*PROBLEM TO SOLVE:* Only lines with the word "cell" belong in the answer; copy them from the records below.

*RECORDS SHOWN:*

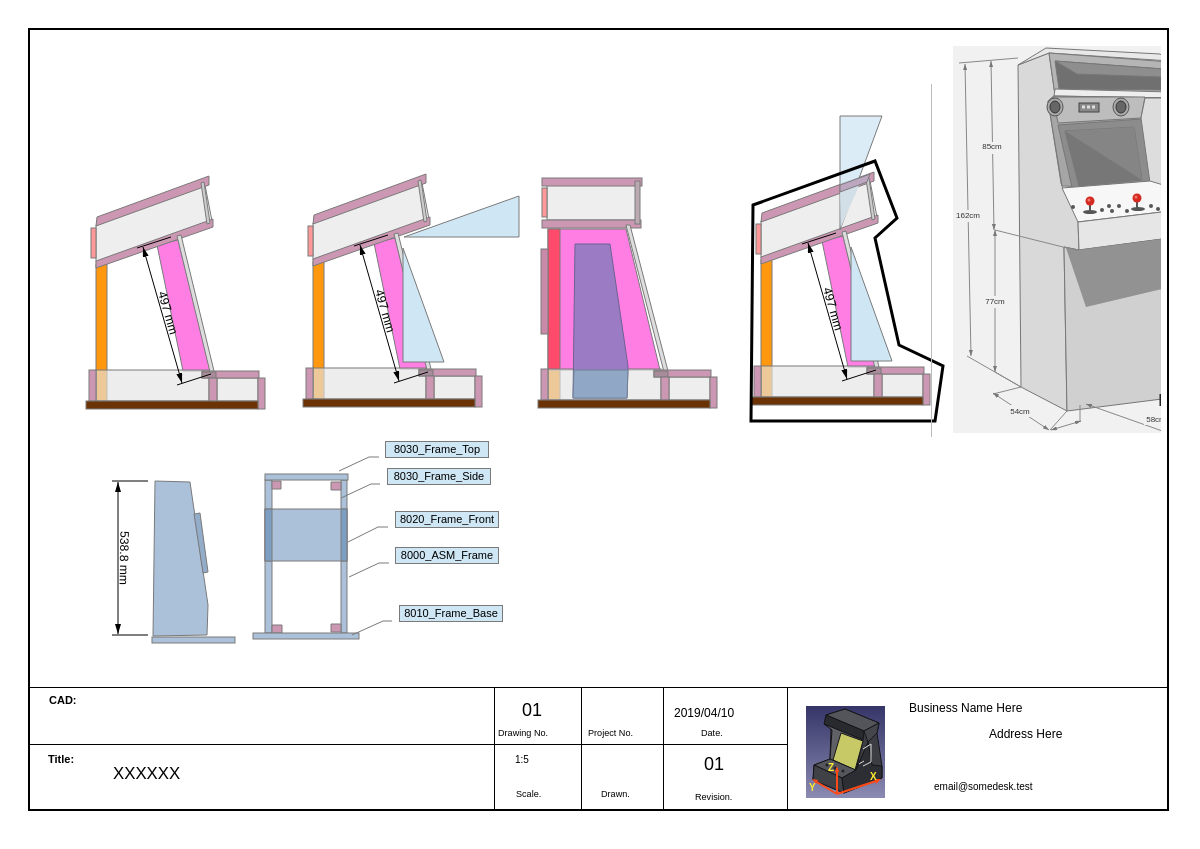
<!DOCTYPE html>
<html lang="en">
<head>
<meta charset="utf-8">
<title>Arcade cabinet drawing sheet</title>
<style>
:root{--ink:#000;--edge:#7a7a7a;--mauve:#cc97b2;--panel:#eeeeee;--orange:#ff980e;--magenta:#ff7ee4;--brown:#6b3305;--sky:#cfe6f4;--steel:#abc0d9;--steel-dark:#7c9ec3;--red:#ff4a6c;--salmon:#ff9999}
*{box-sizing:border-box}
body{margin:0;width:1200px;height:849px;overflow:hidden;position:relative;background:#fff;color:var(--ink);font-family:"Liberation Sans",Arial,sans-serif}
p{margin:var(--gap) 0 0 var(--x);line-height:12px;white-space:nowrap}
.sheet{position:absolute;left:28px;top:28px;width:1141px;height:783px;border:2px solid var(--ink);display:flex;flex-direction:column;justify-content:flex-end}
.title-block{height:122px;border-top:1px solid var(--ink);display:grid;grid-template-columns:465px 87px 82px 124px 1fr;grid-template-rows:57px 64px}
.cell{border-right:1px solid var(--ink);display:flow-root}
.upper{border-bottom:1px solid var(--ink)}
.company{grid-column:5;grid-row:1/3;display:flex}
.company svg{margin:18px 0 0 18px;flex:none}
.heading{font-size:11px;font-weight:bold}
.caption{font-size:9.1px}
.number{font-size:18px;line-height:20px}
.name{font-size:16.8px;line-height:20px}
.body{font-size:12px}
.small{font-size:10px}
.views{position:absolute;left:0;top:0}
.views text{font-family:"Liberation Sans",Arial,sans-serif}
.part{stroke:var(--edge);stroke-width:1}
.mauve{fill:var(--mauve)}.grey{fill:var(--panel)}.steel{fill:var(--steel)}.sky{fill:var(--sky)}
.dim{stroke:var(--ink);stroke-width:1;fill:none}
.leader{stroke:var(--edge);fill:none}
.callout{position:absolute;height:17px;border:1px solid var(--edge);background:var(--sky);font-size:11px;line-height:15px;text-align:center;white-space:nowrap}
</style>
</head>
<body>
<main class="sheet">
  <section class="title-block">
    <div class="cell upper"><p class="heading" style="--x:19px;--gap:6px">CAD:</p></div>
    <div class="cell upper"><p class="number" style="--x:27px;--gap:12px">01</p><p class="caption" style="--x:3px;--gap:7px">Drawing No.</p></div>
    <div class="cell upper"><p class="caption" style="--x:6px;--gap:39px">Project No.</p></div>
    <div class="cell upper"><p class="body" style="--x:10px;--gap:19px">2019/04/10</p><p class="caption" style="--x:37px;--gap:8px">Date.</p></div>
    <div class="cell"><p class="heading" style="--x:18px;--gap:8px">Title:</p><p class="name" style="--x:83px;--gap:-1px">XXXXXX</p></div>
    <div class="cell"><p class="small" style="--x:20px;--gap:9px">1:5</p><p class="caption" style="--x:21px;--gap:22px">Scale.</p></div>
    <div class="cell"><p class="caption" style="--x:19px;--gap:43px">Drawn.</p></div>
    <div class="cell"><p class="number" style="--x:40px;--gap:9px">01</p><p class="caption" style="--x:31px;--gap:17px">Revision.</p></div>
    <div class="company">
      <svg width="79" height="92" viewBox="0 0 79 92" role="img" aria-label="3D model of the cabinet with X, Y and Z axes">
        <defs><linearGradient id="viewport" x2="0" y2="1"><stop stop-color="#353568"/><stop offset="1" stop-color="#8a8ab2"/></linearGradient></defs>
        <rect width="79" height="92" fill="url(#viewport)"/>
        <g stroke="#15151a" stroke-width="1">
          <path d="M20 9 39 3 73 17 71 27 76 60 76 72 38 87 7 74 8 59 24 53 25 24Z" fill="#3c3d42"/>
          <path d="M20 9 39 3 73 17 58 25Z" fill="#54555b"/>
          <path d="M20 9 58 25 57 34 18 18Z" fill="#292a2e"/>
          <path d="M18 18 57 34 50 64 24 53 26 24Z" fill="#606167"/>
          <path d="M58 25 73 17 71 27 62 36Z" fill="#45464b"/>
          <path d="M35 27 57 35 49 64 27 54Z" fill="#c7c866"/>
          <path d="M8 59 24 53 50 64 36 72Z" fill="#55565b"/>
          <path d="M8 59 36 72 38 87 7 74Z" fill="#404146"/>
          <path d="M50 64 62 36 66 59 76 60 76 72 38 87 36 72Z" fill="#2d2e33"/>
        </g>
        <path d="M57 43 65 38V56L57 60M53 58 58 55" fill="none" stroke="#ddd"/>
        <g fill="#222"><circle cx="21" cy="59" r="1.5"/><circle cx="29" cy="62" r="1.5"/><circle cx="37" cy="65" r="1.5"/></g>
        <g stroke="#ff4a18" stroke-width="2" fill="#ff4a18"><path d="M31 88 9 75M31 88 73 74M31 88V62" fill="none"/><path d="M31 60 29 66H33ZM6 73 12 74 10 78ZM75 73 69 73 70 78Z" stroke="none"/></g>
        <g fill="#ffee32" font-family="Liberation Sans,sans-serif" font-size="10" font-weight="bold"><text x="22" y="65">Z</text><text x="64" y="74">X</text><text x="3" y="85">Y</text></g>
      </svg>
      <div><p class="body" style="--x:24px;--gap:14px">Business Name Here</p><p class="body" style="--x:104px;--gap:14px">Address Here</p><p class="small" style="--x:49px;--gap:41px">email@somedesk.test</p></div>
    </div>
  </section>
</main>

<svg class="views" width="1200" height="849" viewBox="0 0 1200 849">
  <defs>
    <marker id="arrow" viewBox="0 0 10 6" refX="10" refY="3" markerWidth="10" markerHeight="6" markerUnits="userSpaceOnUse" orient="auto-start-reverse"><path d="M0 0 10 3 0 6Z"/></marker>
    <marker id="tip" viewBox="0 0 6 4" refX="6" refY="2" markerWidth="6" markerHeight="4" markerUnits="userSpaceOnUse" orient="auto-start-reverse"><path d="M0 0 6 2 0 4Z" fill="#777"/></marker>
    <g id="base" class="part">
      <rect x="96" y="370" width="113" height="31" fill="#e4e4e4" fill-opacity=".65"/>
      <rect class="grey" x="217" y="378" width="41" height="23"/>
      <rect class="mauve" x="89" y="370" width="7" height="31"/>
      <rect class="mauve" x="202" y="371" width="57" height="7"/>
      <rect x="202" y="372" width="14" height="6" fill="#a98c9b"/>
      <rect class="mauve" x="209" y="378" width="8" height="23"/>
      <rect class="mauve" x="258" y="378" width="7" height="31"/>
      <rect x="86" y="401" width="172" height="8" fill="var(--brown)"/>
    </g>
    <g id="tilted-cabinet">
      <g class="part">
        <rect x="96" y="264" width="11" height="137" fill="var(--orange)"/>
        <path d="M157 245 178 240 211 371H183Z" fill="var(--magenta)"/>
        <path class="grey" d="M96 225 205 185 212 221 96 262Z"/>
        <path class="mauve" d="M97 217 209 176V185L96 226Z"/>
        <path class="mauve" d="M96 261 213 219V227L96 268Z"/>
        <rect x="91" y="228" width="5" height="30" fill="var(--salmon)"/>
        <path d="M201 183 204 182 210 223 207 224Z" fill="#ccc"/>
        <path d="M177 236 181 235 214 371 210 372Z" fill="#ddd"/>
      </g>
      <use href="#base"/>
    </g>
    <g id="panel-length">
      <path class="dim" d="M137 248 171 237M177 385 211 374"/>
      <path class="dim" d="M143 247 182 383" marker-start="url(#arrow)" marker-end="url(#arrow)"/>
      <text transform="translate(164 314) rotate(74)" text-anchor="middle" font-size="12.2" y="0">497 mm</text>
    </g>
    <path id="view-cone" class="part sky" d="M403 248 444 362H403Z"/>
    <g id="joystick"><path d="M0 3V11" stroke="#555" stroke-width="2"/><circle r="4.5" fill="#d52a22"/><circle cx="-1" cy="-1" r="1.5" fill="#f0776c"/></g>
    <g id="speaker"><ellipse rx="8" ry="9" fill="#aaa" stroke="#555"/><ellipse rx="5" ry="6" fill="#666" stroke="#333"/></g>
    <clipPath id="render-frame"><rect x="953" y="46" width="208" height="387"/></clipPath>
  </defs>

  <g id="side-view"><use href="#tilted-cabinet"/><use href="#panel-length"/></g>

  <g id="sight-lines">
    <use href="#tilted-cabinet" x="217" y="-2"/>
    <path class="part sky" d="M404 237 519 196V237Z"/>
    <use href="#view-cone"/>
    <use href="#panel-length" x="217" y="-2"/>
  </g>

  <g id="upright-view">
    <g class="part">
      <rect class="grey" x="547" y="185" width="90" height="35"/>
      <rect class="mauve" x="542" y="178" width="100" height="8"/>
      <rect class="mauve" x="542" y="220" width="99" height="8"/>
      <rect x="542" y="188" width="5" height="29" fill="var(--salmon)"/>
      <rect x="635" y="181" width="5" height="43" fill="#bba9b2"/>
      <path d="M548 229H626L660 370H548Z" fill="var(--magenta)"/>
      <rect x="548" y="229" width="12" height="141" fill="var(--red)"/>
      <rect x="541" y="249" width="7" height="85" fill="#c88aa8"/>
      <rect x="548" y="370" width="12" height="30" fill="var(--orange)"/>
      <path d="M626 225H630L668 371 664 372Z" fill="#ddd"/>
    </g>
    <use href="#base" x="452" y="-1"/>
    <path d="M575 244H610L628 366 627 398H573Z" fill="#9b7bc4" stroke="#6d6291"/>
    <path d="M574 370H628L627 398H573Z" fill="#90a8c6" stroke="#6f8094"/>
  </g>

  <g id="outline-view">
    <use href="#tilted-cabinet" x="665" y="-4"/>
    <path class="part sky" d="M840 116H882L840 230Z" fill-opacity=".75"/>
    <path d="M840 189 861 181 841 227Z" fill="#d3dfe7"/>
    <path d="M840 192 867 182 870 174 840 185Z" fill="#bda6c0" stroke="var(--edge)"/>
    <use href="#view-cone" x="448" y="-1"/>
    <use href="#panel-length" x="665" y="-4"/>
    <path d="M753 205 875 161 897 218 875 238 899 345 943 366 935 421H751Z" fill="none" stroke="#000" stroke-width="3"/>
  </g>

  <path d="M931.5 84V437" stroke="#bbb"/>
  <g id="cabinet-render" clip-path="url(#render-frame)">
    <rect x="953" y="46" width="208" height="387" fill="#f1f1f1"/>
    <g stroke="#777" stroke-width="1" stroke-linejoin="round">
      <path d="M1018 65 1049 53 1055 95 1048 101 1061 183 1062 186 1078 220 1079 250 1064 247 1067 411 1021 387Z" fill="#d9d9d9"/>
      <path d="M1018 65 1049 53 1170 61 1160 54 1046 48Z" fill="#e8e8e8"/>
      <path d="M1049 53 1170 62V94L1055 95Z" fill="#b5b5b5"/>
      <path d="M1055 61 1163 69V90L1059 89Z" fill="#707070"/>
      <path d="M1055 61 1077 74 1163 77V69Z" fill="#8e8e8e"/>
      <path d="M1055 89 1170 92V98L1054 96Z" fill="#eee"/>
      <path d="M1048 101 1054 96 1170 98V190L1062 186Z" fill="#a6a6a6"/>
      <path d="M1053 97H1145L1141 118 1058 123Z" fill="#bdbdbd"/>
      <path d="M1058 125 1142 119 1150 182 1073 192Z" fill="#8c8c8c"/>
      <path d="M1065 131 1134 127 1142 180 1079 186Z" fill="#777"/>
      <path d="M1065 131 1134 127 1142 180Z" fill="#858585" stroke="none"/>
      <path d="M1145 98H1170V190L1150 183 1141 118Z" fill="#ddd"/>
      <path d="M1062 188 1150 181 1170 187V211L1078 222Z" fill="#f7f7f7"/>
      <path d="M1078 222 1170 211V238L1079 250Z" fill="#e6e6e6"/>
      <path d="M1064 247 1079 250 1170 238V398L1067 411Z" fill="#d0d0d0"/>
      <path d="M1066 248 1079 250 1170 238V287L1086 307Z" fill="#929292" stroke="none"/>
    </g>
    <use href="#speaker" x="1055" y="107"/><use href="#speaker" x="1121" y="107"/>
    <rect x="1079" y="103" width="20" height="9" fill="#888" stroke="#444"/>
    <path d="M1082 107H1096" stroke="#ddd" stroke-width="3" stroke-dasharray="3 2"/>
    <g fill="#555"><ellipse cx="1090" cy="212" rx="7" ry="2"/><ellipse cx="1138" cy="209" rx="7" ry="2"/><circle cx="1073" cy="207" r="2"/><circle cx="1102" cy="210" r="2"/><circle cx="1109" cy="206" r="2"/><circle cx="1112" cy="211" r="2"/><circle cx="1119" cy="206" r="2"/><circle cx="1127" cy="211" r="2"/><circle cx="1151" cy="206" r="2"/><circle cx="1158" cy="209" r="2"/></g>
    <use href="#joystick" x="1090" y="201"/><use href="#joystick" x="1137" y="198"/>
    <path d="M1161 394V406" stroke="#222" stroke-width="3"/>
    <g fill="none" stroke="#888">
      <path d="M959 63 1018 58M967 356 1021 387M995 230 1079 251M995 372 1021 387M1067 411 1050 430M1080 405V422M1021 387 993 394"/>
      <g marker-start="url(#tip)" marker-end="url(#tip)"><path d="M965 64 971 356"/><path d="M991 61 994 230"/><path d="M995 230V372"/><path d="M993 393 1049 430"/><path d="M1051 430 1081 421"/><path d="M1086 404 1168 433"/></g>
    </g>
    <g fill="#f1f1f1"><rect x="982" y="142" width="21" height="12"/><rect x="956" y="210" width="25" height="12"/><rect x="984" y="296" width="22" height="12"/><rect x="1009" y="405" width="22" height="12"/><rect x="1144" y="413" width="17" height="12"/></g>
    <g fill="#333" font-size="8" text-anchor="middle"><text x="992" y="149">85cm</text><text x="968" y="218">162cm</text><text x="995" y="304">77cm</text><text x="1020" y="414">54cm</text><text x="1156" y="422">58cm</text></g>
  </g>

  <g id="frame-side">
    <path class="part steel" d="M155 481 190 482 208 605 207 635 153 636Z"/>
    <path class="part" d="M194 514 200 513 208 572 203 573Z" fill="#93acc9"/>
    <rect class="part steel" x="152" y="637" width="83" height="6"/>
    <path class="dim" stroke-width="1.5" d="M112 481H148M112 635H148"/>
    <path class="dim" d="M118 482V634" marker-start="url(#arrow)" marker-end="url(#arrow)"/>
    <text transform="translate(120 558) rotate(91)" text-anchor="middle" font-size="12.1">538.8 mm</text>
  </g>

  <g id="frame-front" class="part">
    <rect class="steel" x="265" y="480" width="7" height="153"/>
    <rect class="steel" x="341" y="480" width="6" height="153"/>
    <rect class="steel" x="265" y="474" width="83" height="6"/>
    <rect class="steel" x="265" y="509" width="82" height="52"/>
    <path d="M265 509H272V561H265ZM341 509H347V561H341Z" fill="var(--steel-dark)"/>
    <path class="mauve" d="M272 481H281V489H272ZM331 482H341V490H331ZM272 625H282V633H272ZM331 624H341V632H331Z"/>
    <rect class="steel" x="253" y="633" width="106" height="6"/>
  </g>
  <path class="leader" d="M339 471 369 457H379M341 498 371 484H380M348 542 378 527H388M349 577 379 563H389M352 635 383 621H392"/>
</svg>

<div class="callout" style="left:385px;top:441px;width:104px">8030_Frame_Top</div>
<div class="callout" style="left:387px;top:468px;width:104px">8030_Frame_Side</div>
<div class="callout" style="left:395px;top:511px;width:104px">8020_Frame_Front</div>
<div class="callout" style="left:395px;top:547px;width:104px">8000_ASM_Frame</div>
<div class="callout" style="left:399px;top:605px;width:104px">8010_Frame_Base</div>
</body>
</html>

*ANSWER TO THE EXERCISE:*
.cell{border-right:1px solid var(--ink);display:flow-root}
    <div class="cell upper"><p class="heading" style="--x:19px;--gap:6px">CAD:</p></div>
    <div class="cell upper"><p class="number" style="--x:27px;--gap:12px">01</p><p class="caption" style="--x:3px;--gap:7px">Drawing No.</p></div>
    <div class="cell upper"><p class="caption" style="--x:6px;--gap:39px">Project No.</p></div>
    <div class="cell upper"><p class="body" style="--x:10px;--gap:19px">2019/04/10</p><p class="caption" style="--x:37px;--gap:8px">Date.</p></div>
    <div class="cell"><p class="heading" style="--x:18px;--gap:8px">Title:</p><p class="name" style="--x:83px;--gap:-1px">XXXXXX</p></div>
    <div class="cell"><p class="small" style="--x:20px;--gap:9px">1:5</p><p class="caption" style="--x:21px;--gap:22px">Scale.</p></div>
    <div class="cell"><p class="caption" style="--x:19px;--gap:43px">Drawn.</p></div>
    <div class="cell"><p class="number" style="--x:40px;--gap:9px">01</p><p class="caption" style="--x:31px;--gap:17px">Revision.</p></div>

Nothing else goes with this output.